“GW’s commitment to food and agriculture is expressed in a number of ways,” said George Washington President Steven Knapp, beginning with the foundation of the Urban Food Task Force “to bring together the already strong interest among our students, faculty and staff in issues of food justice, food access and healthy eating” and culminating in campus initiatives like the Food Institute and the GroW Community Garden.
Opening session speaker Rep. James Panetta (D-Calif.) said he has a personal commitment to food policy, not only as a representative of California’s Salinas Valley— nicknamed “the salad bowl of the world”—but also as a descendent of immigrants and restaurant owners.
“Agricultural research needs to be a priority in the federal budget,” he said. “Our farmers not only need that type of help, but deserve it.”
Delivering the summit’s keynote address, Mr. Andrés emphasized the need for chefs and foodies to become “agents of change” in the way Americans talk about and consume food. Food has become a political issue, he said, but it should be a bipartisan one.
“The right and the left should be united always to make sure that every child in America has a plate of food every day of their lives,” Mr. Andrés said.
He also stressed the centrality of immigration policy to food systems in the United States.
“Senators on the Hill are eating salads picked by undocumented immigrants, yet they remain ghosts in the system,” Mr. Andrés said.
At a panel on the future of the Farm Bill, Rep. Chellie Pingree (D-Maine) said the legislative future of food policy was unclear. It may hang in the balance as Congress prepares to reexamine the multibillion-dollar bill, which covers issues from the food stamp program to commodity crop insurance and subsidies and school meals.
“This is an unusual and somewhat chaotic time in Washington,” said Ms. Pingree, herself a former organic farmer. “It could be the foggiest crystal ball I’ve ever looked into.”
Issues apparently only tangentially related to farming must also be considered within the scope of the Farm Bill, Ms. Pingree said. Rural broadband access, for instance, could determine whether food stamp recipients could use their benefits at rural farmers’ markets. And support for renewable energy is integral to farmers, many of whom not only use sustainable power to reduce their energy costs but also may use their land to harvest wind and solar energy.
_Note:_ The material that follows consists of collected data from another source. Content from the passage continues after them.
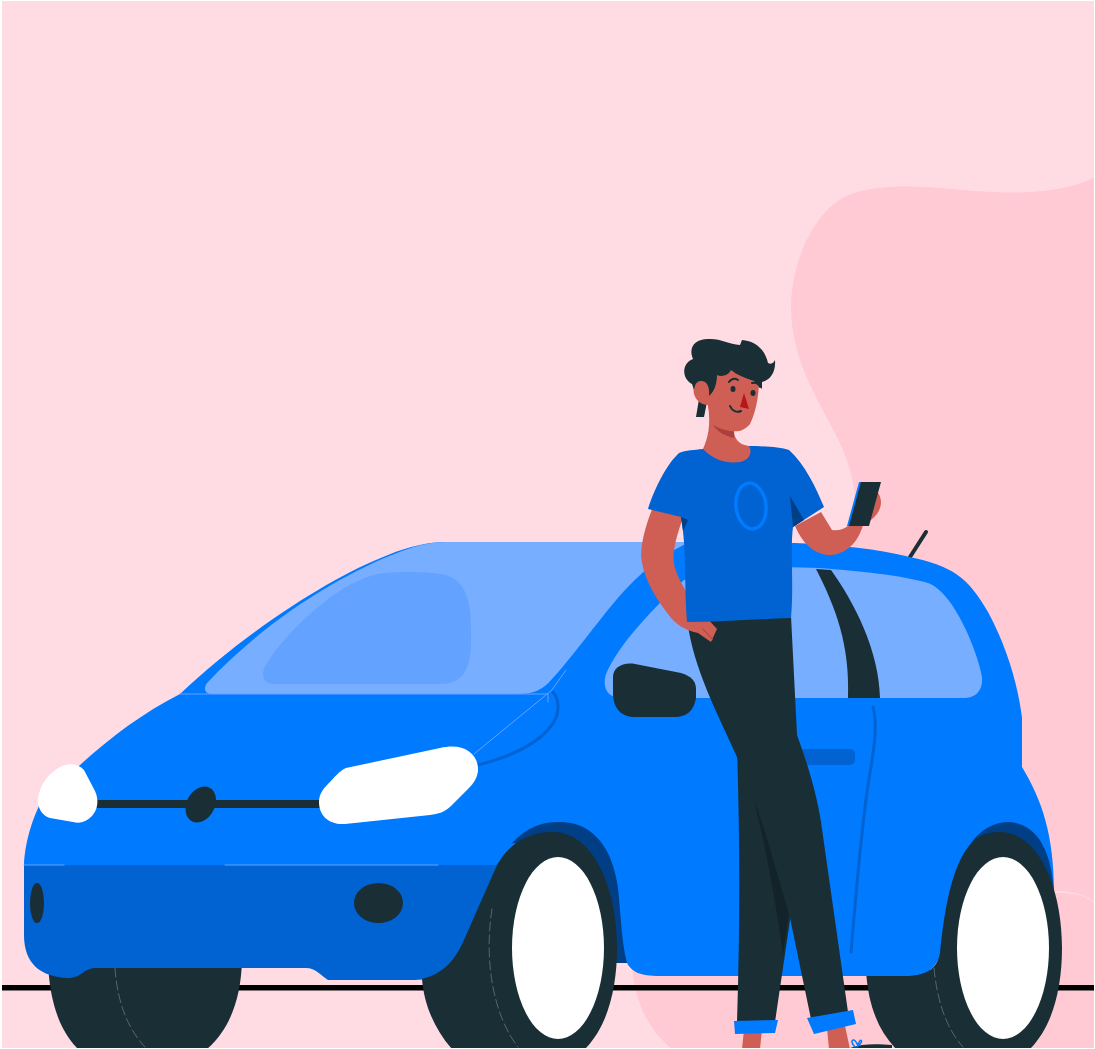
<!DOCTYPE html>
<html lang="en">
<head>
<meta charset="utf-8">
<title>Man with phone beside a blue car</title>
<style>
:root {
  --blush: #ffdce4;
  --rose: #ffcad4;
  --blue: #007aff;
  --blue-deep: #0063d1;
  --navy: #003f86;
  --glass: #78aeff;
  --glass-shade: #64a2ff;
  --ink: #192e35;
  --ink-deep: #12242a;
  --skin: #cf5f55;
  --skin-shade: #a8403b;
  --nose: #b8151c;
  --white: #fff;
}
html, body { margin: 0; height: 100%; overflow: hidden; background: var(--white); }
.illustration { display: block; width: 1095px; height: 1049px; }
.blush { fill: var(--blush); }
.rose { fill: var(--rose); }
.blue { fill: var(--blue); }
.deep { fill: var(--blue-deep); }
.navy { fill: var(--navy); }
.glass { fill: var(--glass); }
.glass-shade { fill: var(--glass-shade); }
.ink { fill: var(--ink); }
.ink-deep { fill: var(--ink-deep); }
.skin { fill: var(--skin); }
.skin-shade { fill: var(--skin-shade); }
.white { fill: var(--white); }
.line { fill: none; stroke-linecap: round; stroke-linejoin: round; }
.seam { stroke: var(--blue-deep); stroke-width: 3; }
.crease { stroke: var(--glass-shade); stroke-width: 1; }
.tread { stroke: #56686e; stroke-width: 1; stroke-dasharray: 9 4; }
.feature { stroke: var(--ink); stroke-width: 2; }
</style>
</head>
<body>
<svg class="illustration" viewBox="0 0 1095 1049" role="img" aria-label="A man in a blue T-shirt leans on a blue car and looks at his phone">
  <defs>
    <clipPath id="frame"><rect x="2" y="1" width="1092" height="1047"/></clipPath>
    <ellipse id="rim" rx="46" ry="91"/>
  </defs>

  <g clip-path="url(#frame)">
    <g id="background">
      <rect class="blush" width="1095" height="1049"/>
      <path class="rose" d="M1095 177C1062 194 1015 194 975 191C930 187 884 182 851 194C815 208 792 259 791 306C791 386 848 429 854 490C862 600 800 700 760 790C710 850 632 900 632 965C634 1000 648 1030 672 1049H970C1010 1010 1000 893 1062 892C1077 893 1088 896 1095 903Z"/>
      <path class="blush" d="M1000 1049V900C1030 890 1078 885 1095 903V1049Z"/>
      <path class="rose" d="M1000 893H1062C1077 893 1088 897 1095 904V1049H1000Z"/>
      <rect x="0" y="985" width="1095" height="5.5" fill="#000"/>
    </g>

    <g id="car">
      <g id="far-tyre">
        <path class="ink" d="M48 960H242C241 1000 229 1030 207 1049H78C59 1030 49 1000 48 960Z"/>
        <path class="line tread" d="M115 968C117 1000 127 1028 145 1047"/>
      </g>
      <path class="ink" d="M866 970H960L990 1049H896C878 1030 868 1005 866 970Z"/>
      <path class="line" stroke="#192e35" stroke-width="4" d="M910 557L926 532"/>

      <path id="body" class="blue" d="M24 865C25 840 34 815 42 800L80 765C112 736 143 713 180 694C250 628 335 575 388 555C410 546 428 542 447 542H690L795 543C840 545 878 549 910 557C952 566 968 577 988 612C1006 645 1018 684 1022 718V767C1042 800 1054 835 1054 893L1000 960H938C933 970 924 976 908 976H660C640 976 632 972 627 963H490L24 900Z"/>

      <g id="windscreen">
        <path class="glass" d="M447 542H690C650 560 625 588 600 620C580 645 566 664 552 679C543 690 533 694 518 694H212C204 694 203 687 208 682C264 622 340 574 402 551C418 545 432 542 447 542Z"/>
        <path class="glass-shade" d="M385 573C405 571 430 572 442 574C469 580 472 605 471 645C470 672 461 684 440 684H275C262 684 260 673 267 663C292 625 346 576 385 573Z"/>
        <path class="line crease" d="M180 694H548V702M552 690L474 754M566 670L552 690"/>
        <path class="line seam" d="M553 692C560 700 560 715 551 726C536 746 505 758 478 765"/>
      </g>

      <g id="side-windows">
        <path class="glass" d="M684 580C720 568 770 566 818 568C860 571 900 575 928 583C956 593 980 660 982 678C983 690 976 698 964 698H622C607 698 602 688 606 674C618 645 655 606 684 580Z"/>
        <path class="ink" d="M816 569L831 570C854 602 879 650 880 698H848C850 645 836 608 816 569Z"/>
      </g>

      <g id="door">
        <rect class="deep" x="800" y="749" width="55" height="16" rx="5"/>
        <path class="line seam" d="M873 707C878 725 874 750 868 785C860 840 856 895 851 952"/>
      </g>
      <path id="mirror" class="ink" d="M613 677C613 668 622 662 635 664L681 673C691 676 696 681 696 689V698C694 711 686 717 675 717H633C619 716 613 706 613 693Z"/>

      <g id="bumper">
        <path class="deep" d="M24 865H497L463 942C452 968 437 980 415 980H328C320 975 316 968 306 968H95C82 969 82 978 68 978C40 977 24 963 24 935Z"/>
        <path class="line crease" d="M24 865H64M225 865H438"/>
        <ellipse class="ink" cx="37" cy="903" rx="7" ry="20"/>
        <ellipse class="ink" cx="378.500" cy="903" rx="24.500" ry="20"/>
      </g>

      <g id="front-lights">
        <rect class="ink" x="90" y="800" width="235" height="8"/>
        <ellipse class="ink" cx="201" cy="804.500" rx="14" ry="19" transform="rotate(28 201 804)"/>
        <path class="white" d="M62 766C70 763 79 764 84 770L95 791C99 800 98 809 92 816C86 822 80 824 73 822L50 818C42 816 37 807 38 798C40 785 48 773 62 766Z"/>
        <path class="white" d="M346 768L440 748C464 742 479 754 478 771C477 778 474 783 468 789L451 806C445 812 438 814 430 815L345 824C328 825 319 815 319 802C319 795 322 790 328 784C334 778 339 771 346 768Z"/>
      </g>

      <g id="front-wheel">
        <path class="navy" d="M512 843C528 826 544 821 563 822C595 824 613 850 618 888C621 918 622 945 627 963H612L580 850Z"/>
        <path class="ink" d="M497 865C510 842 530 832 553 832C592 832 617 885 617 948C617 990 607 1027 585 1049H452C435 1030 424 1005 422 979C442 974 454 962 463 942Z"/>
        <path class="line tread" d="M492 909C484 960 493 1015 518 1047"/>
        <use href="#rim" class="white" x="558" y="948"/>
      </g>

      <g id="rear-wheel">
        <path class="navy" d="M971 843C982 828 995 822 1009 822C1035 824 1051 846 1054 893L1040 890L1000 840Z"/>
        <path class="ink" d="M940 953C943 925 948 880 964 853C974 837 985 832 1000 832C1037 832 1062 885 1062 948C1062 990 1052 1027 1030 1049H930L905 976C928 976 937 968 940 953Z"/>
        <path class="line tread" d="M934 968C937 1000 946 1028 963 1047"/>
        <use href="#rim" class="white" x="1003" y="948"/>
      </g>
    </g>

    <g id="man">
      <g id="feet">
        <path class="skin" d="M744 1030H762L760 1049H742ZM827 1028L845 1026L850 1049H829Z"/>
        <path class="ink" d="M848 1049C860 1043 878 1044 892 1045V1049Z"/>
        <path class="line" stroke="#007aff" stroke-width="1.500" d="M855 1047C848 1040 855 1036 858 1046C859 1037 866 1040 857 1047"/>
      </g>

      <g id="trousers">
        <path class="ink" d="M737 748L799 745L790 920L775 1022H737C740 930 740 840 737 748Z"/>
        <path class="ink-deep" d="M754 800L790 905L783 955C775 895 765 845 754 800Z"/>
        <path class="ink" d="M687 620L791 616L797 735C806 760 816 790 821 822L848 1012L811 1019L790 918L756 800L737 757C716 710 694 670 687 620Z"/>
        <path class="blue" d="M734 1021L778 1020L775 1033L735 1034ZM807 1018L853 1010L856 1024L814 1034Z"/>
      </g>

      <path id="far-arm" class="skin" d="M795 526L821 512L832 530C842 532 852 525 860 514L866 490C872 486 881 492 881 502C881 512 873 520 863 525C858 543 845 556 827 555C812 553 802 542 795 526Z"/>
      <g id="phone">
        <path class="blue" d="M859 482H870L858 526H847Z"/>
        <path class="ink" d="M861 482H881L869 526H849Z"/>
      </g>

      <path id="near-arm" class="skin" d="M653 507L684 515C676 537 671 555 675 568C681 587 693 602 705 616L717 629L711 642L698 633C684 630 675 624 668 614C653 595 642 574 641 555C642 537 647 522 653 507Z"/>
      <path class="line" stroke="#a8403b" stroke-width="1" d="M703 629L713 640"/>

      <g id="shirt">
        <path class="deep" d="M703 449L748 446C763 446 780 447 789 450C805 464 816 488 824 507L793 527C790 550 794 585 791 618C757 619 720 622 687 622C684 588 687 550 681 517L648 509C655 487 667 464 679 453C686 450 694 450 703 449Z"/>
        <path class="navy" d="M790 496L804 520L793 527ZM681 517L688 520L683 531Z"/>
        <ellipse class="line" cx="751" cy="506" rx="15" ry="23" stroke="#007aff" stroke-width="3.500" transform="rotate(-7 751 506)"/>
      </g>

      <g id="head">
        <path class="skin" d="M708 405C711 425 708 438 703 449C713 460 728 464 740 462C749 460 753 453 749 446C739 445 733 438 734 428L729 405Z"/>
        <path class="skin-shade" d="M713 425C720 429 727 431 734 431V438C725 436 718 432 713 425Z"/>
        <path class="ink" d="M699 399L696 417L704 417L707 402Z"/>
        <path class="skin" d="M710 375C725 362 748 367 759 380C759 398 755 414 750 424C743 433 732 433 722 428C713 423 709 414 708 405C698 405 692 395 694 387C697 379 704 378 710 383Z"/>
        <path class="ink" d="M692 384C681 378 682 363 693 359C688 347 695 339 708 339C720 338 728 344 740 345L742 340C755 341 765 349 768 363C772 365 774 362 775 360C776 371 771 380 762 382V389L754 381C745 378 737 375 731 370C728 376 721 377 717 375C717 384 714 392 709 396C710 385 706 380 700 381C696 382 695 385 694 390Z"/>
        <ellipse class="ink" cx="733" cy="389" rx="2.500" ry="3"/>
        <ellipse class="ink" cx="753" cy="393" rx="2.500" ry="3"/>
        <path class="line feature" d="M729 382C732 378 735 378 738 380M752 383C756 382 759 384 760 387"/>
        <path d="M744 393L740 407L749 409Z" fill="var(--nose)"/>
        <path class="line feature" d="M730 406C732 411 737 413 741 411"/>
      </g>
    </g>
  </g>
</svg>
</body>
</html>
Kathleen Merrigan, executive director of sustainability at GW, said a “big tent” approach would be necessary to pass the omnibus bill by next year’s due date.
“It is going to have to be that the farmers and ranchers want it, the hunger community and nutrition assistance community want it, the people who are in this bubbling-up energetic world of urban farming want it—a lot of people are going to have to come together,” she said.